Use After Effects tracking tools to create a HUD inspired by Spider-Man: Homecoming. Plus 12 free HUD elements from our Interface pack.
In this tutorial, we’ll use some intermediate to advanced methods in After Effects (using the built-in tracking tools as well as elements from our new Interface HUD Pack) to quickly create this impressive special effects shot inspired by the HUD in Spider-Man: Homecoming‘s new Tony Stark-sponsored spidey suit.
Click the button below to download twelve free elements from the Interface HUD Pack as well as the footage from the tutorial to follow along.
Tracking the Fingers and Hands
The first (and definitely longest) step is to get everything tracked and rigged up. You’ll need to track the hands and each finger separately. It’s pretty time consuming, but it could be worse.
In this particular instance, there are some challenges to tracking these elements because there aren’t any neatly defined points to track for the fingers. However, you can get all of the tracking information yourself by doing some of the manual processes laid out in the tutorial.
The most important step in making this possible is to change the settings in the tracker options from Adapt Feature to Stop Tracking and then setting the confidence level to about 90%. This will make it easier to do some of the tracking manually, and it will also save time. This setting allows you to make sure that the tracker is keeping tabs on the correct portion of the image and nudge it back into place whenever the tracker is less than 90% confident about whatever it’s tracking.
Another thing to note is that if you want to have 3d movement in your scene (like the hand rotation in the example above, you’d want to use a third-party tracking software, like Syntheyes or Mocha Pro. For the time being, the built-in tools in After Effects (and Mocha AE for that matter), are really only suitable for planar 2d tracking or 3d tracking stationary objects.
Adding Your Elements
Once all your tracking data is in place, it’s time to move on to the truly fun part. Now you can build whatever look you like using your elements.
If you’re using the Interface elements, most of them have an in clip, loop clip, and out clip. This way, you can extend the length of your element to meet the needs of your scene. To quickly create a composition with all three elements, select them all from top to bottom and drag them to the new comp icon in the bottom of the project panel. Select Single Composition, make sure sequence layers is checked, and do not use any overlap. This will place all three elements in order in your comp.
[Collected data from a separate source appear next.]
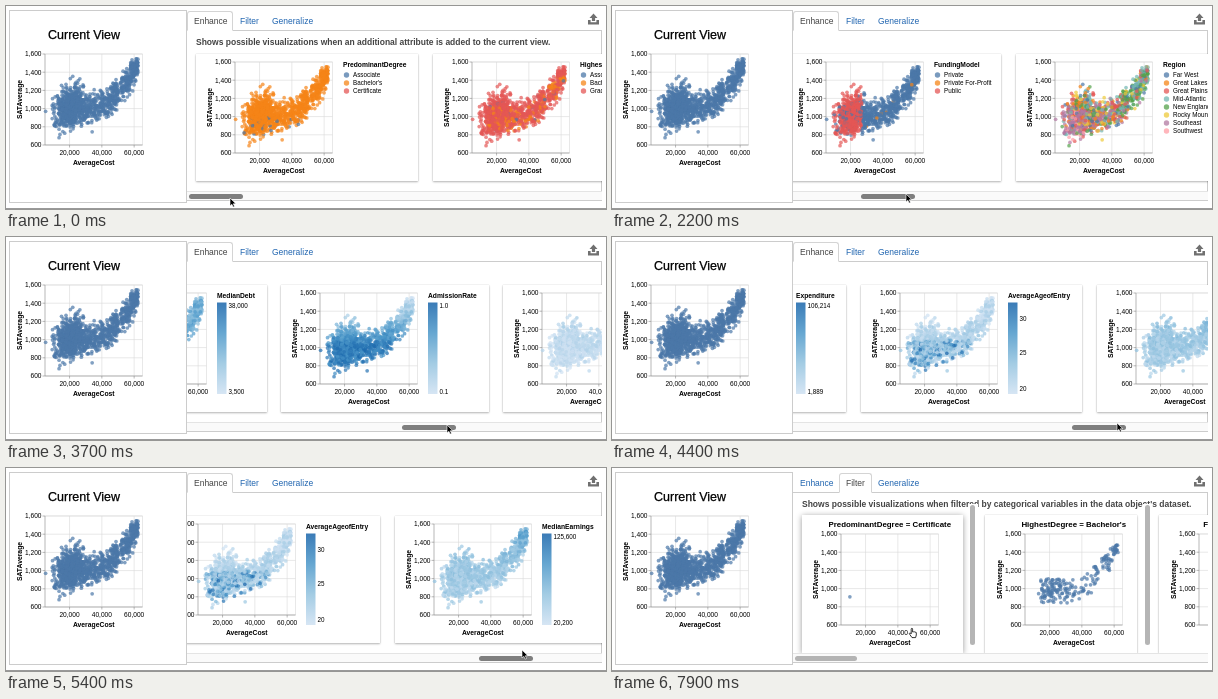
These frames come from a looping animation (600 px wide and 203 px high, 8 s). An HTML page with a canvas:

```html
<!DOCTYPE html>
<html lang="en">
<head>
<meta charset="utf-8">
<title>Recommended views</title>
<style>
html, body { margin: 0; width: 100%; height: 100%; overflow: hidden; background: #fff; }
#stage { position: relative; width: 600px; height: 203px; overflow: hidden; background: #fff;
  font-family: "Liberation Sans", Arial, sans-serif; }
#stage div, #stage svg, canvas { position: absolute; box-sizing: border-box; }
svg { overflow: visible; left: 0; top: 0; }
text { font-family: "Liberation Sans", Arial, sans-serif; }
.left { left: 3px; top: 4px; width: 178px; height: 193px; border: 1px solid #ccc; }
.right { left: 181px; top: 24px; width: 415px; height: 171px; border: 1px solid #ccc; border-left: 0; }
.heading { left: 42px; top: 21.5px; font-size: 12.5px; line-height: 15px; white-space: nowrap; -webkit-text-stroke: .25px #000; }
.tab { top: 5px; height: 20px; padding-left: 6px; border: 1px solid transparent; border-radius: 3px 3px 0 0;
  font-size: 8.5px; line-height: 18px; color: #2065b0; white-space: nowrap; }
.tab.hover { background: #eee; }
.tab.on { background: #fff; color: #444; border-color: #d4d4d4; border-bottom-color: #fff; }
.clip { left: 181px; top: 25px; width: 415px; height: 161px; overflow: hidden; }
.page { left: -181px; top: -25px; width: 0; height: 0; }
.note { left: 190px; top: 31px; font: bold 8.5px/10px "Liberation Sans", Arial, sans-serif; color: #444; white-space: nowrap; }
.card { background: #fff; box-shadow: 0 1px 2px rgba(0,0,0,.28), 0 0 1px rgba(0,0,0,.2); }
.card.lift { box-shadow: 0 1px 6px rgba(0,0,0,.4); }
.gutter { top: 36px; width: 9px; height: 142px; background: #fff; }
.gutter::after { content: ""; position: absolute; left: 1.5px; top: 1px; width: 5px; height: 140px; border-radius: 3px; background: #b5b5b5; }
.track { left: 181px; top: 185px; width: 415px; height: 10px; background: #fafafa; border: solid #e4e4e4; border-width: 1px 0 0; border-bottom: 1px solid #ccc; }
#thumb { left: 183px; top: 188px; height: 5px; border-radius: 3px; }
.base { left: 0; top: 202px; width: 600px; height: 1px; background: #999; }
</style>
</head>
<body>
<div id="stage">
  <div class="left"></div>
  <div class="heading">Current View</div>
  <div class="right"></div>
  <div class="tab" style="left:181px;width:46px">Enhance</div>
  <div class="tab" style="left:227px;width:33px">Filter</div>
  <div class="tab" style="left:259px;width:54px">Generalize</div>
  <svg width="600" height="203"><path fill="#707070" d="M587.5 7.5l4 4.5h-2.4v3h-3.2v-3h-2.4zM582 14h2.6v2.2h5.8v-2.2h2.6v4.6h-11z"/></svg>
  <div class="clip"><div class="page" id="enhance"></div><div class="page" id="filter"></div></div>
  <div class="track"></div>
  <div id="thumb"></div>
  <div class="base"></div>
</div>
<script>
const LOOP = 8000, STEP = 100, SCROLL_RATIO = 7.2;
const PLOT_W = 97.5, PLOT_H = 91;
const PALETTE = ['#4c78a8', '#f58518', '#e45756', '#72b7b2', '#54a24b', '#eeca3b', '#b279a2', '#ff9da6'];
const BLUES = [[207, 225, 242], [147, 195, 223], [75, 151, 201], [24, 100, 170]];
const stage = document.getElementById('stage');
const enhance = document.getElementById('enhance');
const filter = document.getElementById('filter');
const thumb = document.getElementById('thumb');
const tabs = document.querySelectorAll('.tab');

let seed = 20;
const rand = () => (seed = (seed * 16807) % 2147483647) / 2147483647;
const gauss = () => (rand() + rand() + rand() - 1.5) * 2;
const clamp = (v, a, b) => Math.min(b, Math.max(a, v));
const px = cost => (cost - 4.8) * 1.615;
const py = sat => PLOT_H * (1600 - sat) / 1000;
const trend = c => 990 + 510 * Math.max(0, (c - 28) / 34) ** 2.3;

function makeSchools() {
  const list = [[5.2, 970], [13.5, 680], [17, 730], [20.5, 1330], [34, 745], [22, 1355]]
    .map(([c, s]) => ({ c, s, low: false }));
  for (let i = 0; i < 1250; i++) {
    const k = rand(), low = k < .4;
    const c = low ? 20.5 + 5 * gauss() : k < .8 ? 15 + 35 * rand() : 44 + 18.5 * Math.sqrt(rand());
    const s = low ? 1020 + 105 * gauss() + 5 * (c - 20) : trend(c) + 78 * gauss();
    if (c > 9 && s > 690 && s < 1550) list.push({ c, s, low });
  }
  for (const p of list) { p.a = rand(); p.b = rand(); p.up = clamp((p.s - 900) / 600, 0, 1); }
  return list;
}
const schools = makeSchools();

function ramp(v) {
  const f = clamp(v, 0, .999) * 3, i = Math.floor(f);
  return `rgb(${BLUES[i].map((n, j) => Math.round(n + (BLUES[i + 1][j] - n) * (f - i)))})`;
}

const label = (x, y, str, opt = '') => `<text x="${x}" y="${y}" ${opt}>${str}</text>`;

function axes() {
  let grid = '', ticks = '', words = '';
  for (let s = 600; s <= 1600; s += 200) {
    grid += `M0 ${py(s)}H${PLOT_W}`;
    ticks += `M-2.5 ${py(s)}H0`;
    words += label(-3.5, py(s) + 2.3, s.toLocaleString('en-US'), 'text-anchor="end"');
  }
  for (const c of [20, 40, 60]) {
    grid += `M${px(c)} 0V${PLOT_H}`;
    ticks += `M${px(c)} ${PLOT_H}v2.5`;
    words += label(px(c), PLOT_H + 10, c + ',000', 'text-anchor="middle"');
  }
  const bold = 'text-anchor="middle" font-weight="bold" font-size="6.8"';
  return `<g fill="none" stroke-width=".6"><path stroke="#d8d8d8" d="${grid}M0 0H${PLOT_W}V${PLOT_H}"/>
    <path stroke="#888" d="${ticks}M0 0V${PLOT_H}H${PLOT_W}"/></g><g font-size="6.6">${words}</g>
    ${label(PLOT_W / 2, PLOT_H + 19.8, 'AverageCost', bold)}
    ${label(-PLOT_H / 2, -22.8, 'SATAverage', bold + ' transform="rotate(-90)"')}`;
}

function add(parent, cls, css, html = '') {
  const el = document.createElement('div');
  el.className = cls;
  el.style.cssText = css;
  el.innerHTML = html;
  parent.append(el);
  return el;
}

function chart(parent, x, y, points, color, extra = '') {
  const box = add(parent, '', `left:${x}px;top:${y}px`, `<svg width="1" height="1">${axes()}${extra}</svg>`);
  const cv = document.createElement('canvas'), dpr = window.devicePixelRatio || 1;
  cv.width = 106 * dpr; cv.height = 100 * dpr;
  cv.style.cssText = 'left:-4px;top:-4px;width:106px;height:100px';
  const g = cv.getContext('2d');
  g.scale(dpr, dpr);
  g.translate(4, 4);
  g.globalAlpha = .7;
  for (const p of points) {
    g.fillStyle = color(p);
    g.beginPath();
    g.arc(px(p.c), py(p.s), 1.85, 0, 7);
    g.fill();
  }
  box.append(cv);
}

const legendTitle = str => label(108, 4.8, str, 'font-weight="bold" font-size="6.7"');

function swatches(title, names) {
  return legendTitle(title) + names.map((n, i) =>
    `<circle cx="111.5" cy="${13 + i * 8}" r="2.7" fill="${PALETTE[i]}" opacity=".75"/>` +
    label(118, 15.2 + i * 8, n, 'font-size="6.3"')).join('');
}

function gradient(title, marks) {
  const id = 'g' + title;
  const stops = [0, 1, 2, 3].map(i => `<stop offset="${i / 3}" stop-color="${ramp(1 - i / 3)}"/>`).join('');
  return legendTitle(title) + `<linearGradient id="${id}" x2="0" y2="1">${stops}</linearGradient>
    <rect x="108" y="9.5" width="9.5" height="91.5" fill="url(#${id})" opacity=".85"/>` +
    marks.map(([str, y]) => label(119.5, y + 2.2, str, 'font-size="6.3"')).join('');
}
const ends = (top, bottom) => [[top, 13], [bottom, 98.5]];

const cat = fn => p => PALETTE[fn(p)];
const num = fn => p => ramp(fn(p) + (p.a - .5) * .3);

function region(p) {
  if (p.c > 45 && p.b < .5) return p.a < .45 ? 3 : 4;
  if (p.c < 24 && p.s < 1080 && p.b < .5) return p.a < .75 ? 6 : 7;
  return +'01122334566'[Math.floor(p.a * 11)];
}

const bachelor = p => p.a < (p.low ? .1 : .22) && p.c > 13 && p.s < 1480 && Math.abs(p.s - trend(p.c) + 20) < 140;
const CARDS = [
  [190, 222, swatches('PredominantDegree', ['Associate', "Bachelor's", 'Certificate']),
    cat(p => p.s < 1000 && p.c < 46 && p.a < .06 ? 0 : 1)],
  [427, 208, swatches('HighestDegree', ['Associate', "Bachelor's", 'Graduate']),
    cat(p => bachelor(p) ? 1 : p.a > .985 ? 0 : 2)],
  [650, 214, swatches('FundingModel', ['Private', 'Private For-Profit', 'Public']),
    cat(p => p.c < 27 && p.a < .85 ? 2 : p.b < .012 ? 1 : 0)],
  [879, 218, swatches('Region', ['Far West', 'Great Lakes', 'Great Plains', 'Mid-Atlantic', 'New England',
    'Rocky Mountains', 'Southeast', 'Southwest']), cat(region)],
  [1112, 228, gradient('MedianFamilyIncome', ends('116,545', '15,328')), num(p => .1 + .5 * p.up + .007 * p.c)],
  [1355, 228, gradient('AverageFacultySalary', ends('19,862', '1,476')), num(p => .25 + .6 * p.up)],
  [1598, 197, gradient('MedianDebt', ends('38,000', '3,500')), num(() => .5)],
  [1809, 208, gradient('AdmissionRate', ends('1.0', '0.1')), num(p => .82 - .9 * Math.max(0, p.up - .2))],
  [2031, 197, gradient('Expenditure', ends('106,214', '1,889')), num(p => .02 + .35 * p.up * p.up)],
  [2243, 221, gradient('AverageAgeofEntry', [['30', 26], ['25', 60], ['20', 95.5]]),
    num(p => p.s < 1080 && p.b < .35 ? .35 + 1.7 * p.b : .2 - .12 * p.up)],
  [2479, 211, gradient('MedianEarnings', ends('125,600', '20,200')), num(p => .22 + .34 * p.up * p.up)]
];

const blue = () => PALETTE[0];
chart(stage, 39, 47.5, schools, blue);

add(enhance, 'note', '', 'Shows possible visualizations when an additional attribute is added to the current view.');
for (const [x, w, legend, color] of CARDS) {
  const card = add(enhance, 'card', `left:${x}px;top:48px;width:${w}px;height:127px`);
  chart(card, 39, 8, schools, color, legend);
}

add(filter, 'note', '', "Shows possible visualizations when filtered by categorical variables in the data object's dataset.");
const FILTERS = [
  [190, 161, 38.5, 'PredominantDegree = Certificate', [{ c: 10.3, s: 910 }]],
  [373, 152, 39.5, "HighestDegree = Bachelor's", schools.filter(bachelor)],
  [547, 152, 39.5, 'FundingModel = Private', schools.filter(p => p.c > 27)]
];
FILTERS.forEach(([x, w, dx, title, points], i) => {
  const card = add(filter, i ? 'card' : 'card lift', `left:${x}px;top:47px;width:${w}px;height:138px`);
  chart(card, dx, 19, points, blue,
    label(PLOT_W / 2, -7.2, title, 'text-anchor="middle" font-weight="bold" font-size="7.9"'));
});
for (const x of [356.5, 531]) add(filter, 'gutter', `left:${x}px`);

const pointer = add(stage, '', 'left:0;top:0', `<svg width="12" height="12">
  <path id="arrow" d="M0 0v8l1.9-1.7 1.2 2.8 1.4-.6-1.2-2.7h2.6z" fill="#000" stroke="#fff" stroke-width=".6"/>
  <path id="hand" transform="translate(-3 0)" fill="#fff" stroke="#000" stroke-width=".8" stroke-linejoin="round"
    d="M3 9.6L.6 6.2q-.6-1 .2-1.3.7 0 1.4 1V1.2q0-.9.7-.9t.7.9V4q.7-.5 1.3 0 .7-.4 1.3.2 1-.4 1.1.6V7L6.6 9.6z"/></svg>`);
const arrow = document.getElementById('arrow'), hand = document.getElementById('hand');

// [time, thumb offset]
const DRAG = [[1000, 0], [1200, 4], [1500, 17], [1800, 34], [2200, 66], [2900, 137], [3700, 213],
  [4400, 277], [4700, 286], [5100, 290.3]];
// [time, x, y]; x follows the thumb while dragging
const MOVES = [[0, 224, 192], [100, 224, 192], [300, 228, 188], [3700, 228, 188], [4400, 228, 186], [5200, 518, 186],
  [5400, 516, 182], [5700, 395, 105], [6100, 252, 19], [6300, 242, 13], [7200, 242, 13], [7600, 272, 95], [7900, 300, 160]];

function at(table, t, col = 1) {
  const i = table.findIndex(row => row[0] > t);
  if (i < 0) return table[table.length - 1][col];
  if (!i) return table[0][col];
  const a = table[i - 1], b = table[i];
  return a[col] + (b[col] - a[col]) * (t - a[0]) / (b[0] - a[0]);
}

function render(t) {
  const filtered = t >= 7300, drag = at(DRAG, t);
  const x = t > 300 && t <= 5200 ? 228 + drag : at(MOVES, t), y = at(MOVES, t, 2);
  const onHand = y < 25 || (y > 48 && y < 175);
  enhance.style.transform = `translateX(${-Math.round(drag * SCROLL_RATIO)}px)`;
  enhance.style.visibility = filtered ? 'hidden' : 'visible';
  filter.style.visibility = filtered ? 'visible' : 'hidden';
  tabs[0].className = filtered ? 'tab' : 'tab on';
  tabs[1].className = filtered ? 'tab on' : t >= 6500 ? 'tab hover' : 'tab';
  thumb.style.width = (filtered ? 62 : 54) + 'px';
  thumb.style.transform = `translateX(${filtered ? 0 : Math.round(drag)}px)`;
  thumb.style.background = t > 5400 ? '#b4b4b4' : '#7f7f7f';
  pointer.style.transform = `translate(${x}px, ${y}px)`;
  arrow.style.display = onHand ? 'none' : '';
  hand.style.display = onHand ? '' : 'none';
}

const start = performance.now();
function tick() {
  const t = Math.max(0, performance.now() - start) % LOOP;
  render(Math.floor(t / STEP) * STEP);
  requestAnimationFrame(tick);
}
tick();
</script>
</body>
</html>
```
Now, you can go back to your main comp and add the elements to your footage. Here, you may decide to use the Add or Screen transfer modes — but that’s entirely up to you. You can also change the color of your elements using a Hue/Saturation effect or by using adjustment layers and a Fill effect.
Using a Glow effect might also be a good addition to your element as well — again, entirely up to you.
Once you have your element looking the way you want it to, you have to make sure to parent it to the correct Null object.
Always make sure that you have parented your element to the null object that you’d like the element to move along with. It helps to have an organizational technique to achieve this; for instance, I always make sure that the element is above the null that I’m using. I’ve always used that method, so I’ve gotten in the habit of making sure the correct null is always selected. If you forget, it’s an easy fix.
Building The Frame
To match the example from the movie, I went ahead and put together my own version of the frame of the HUD using elements from the Interface pack.
To do this, I used solids and masks to recreate the edges. Then I spent a while getting creative with various elements from the pack. In a pinch, you can always use elements from the Tiny Objects to quickly add a lot of detail and small elements to fill in the edges. I also like adding a grid element to the entire layer.
Once you’re done creating your frame, you can add it on top of your main comp with your spidey-hands in it.
Now you can add a Bulge effect to your frame comp layer and fine-tune the settings until it looks almost like a fisheye view through spiderman’s HUD.
After you’ve got everything where you like it, tracked up, and ready to go, add a very slight contrast curve (using a Curve effect) to everything to bring it all together. Like it? Get the full Interface pack of HUD elements right here.
Have you got any tips for designing custom HUD effects? Let us know in the comments.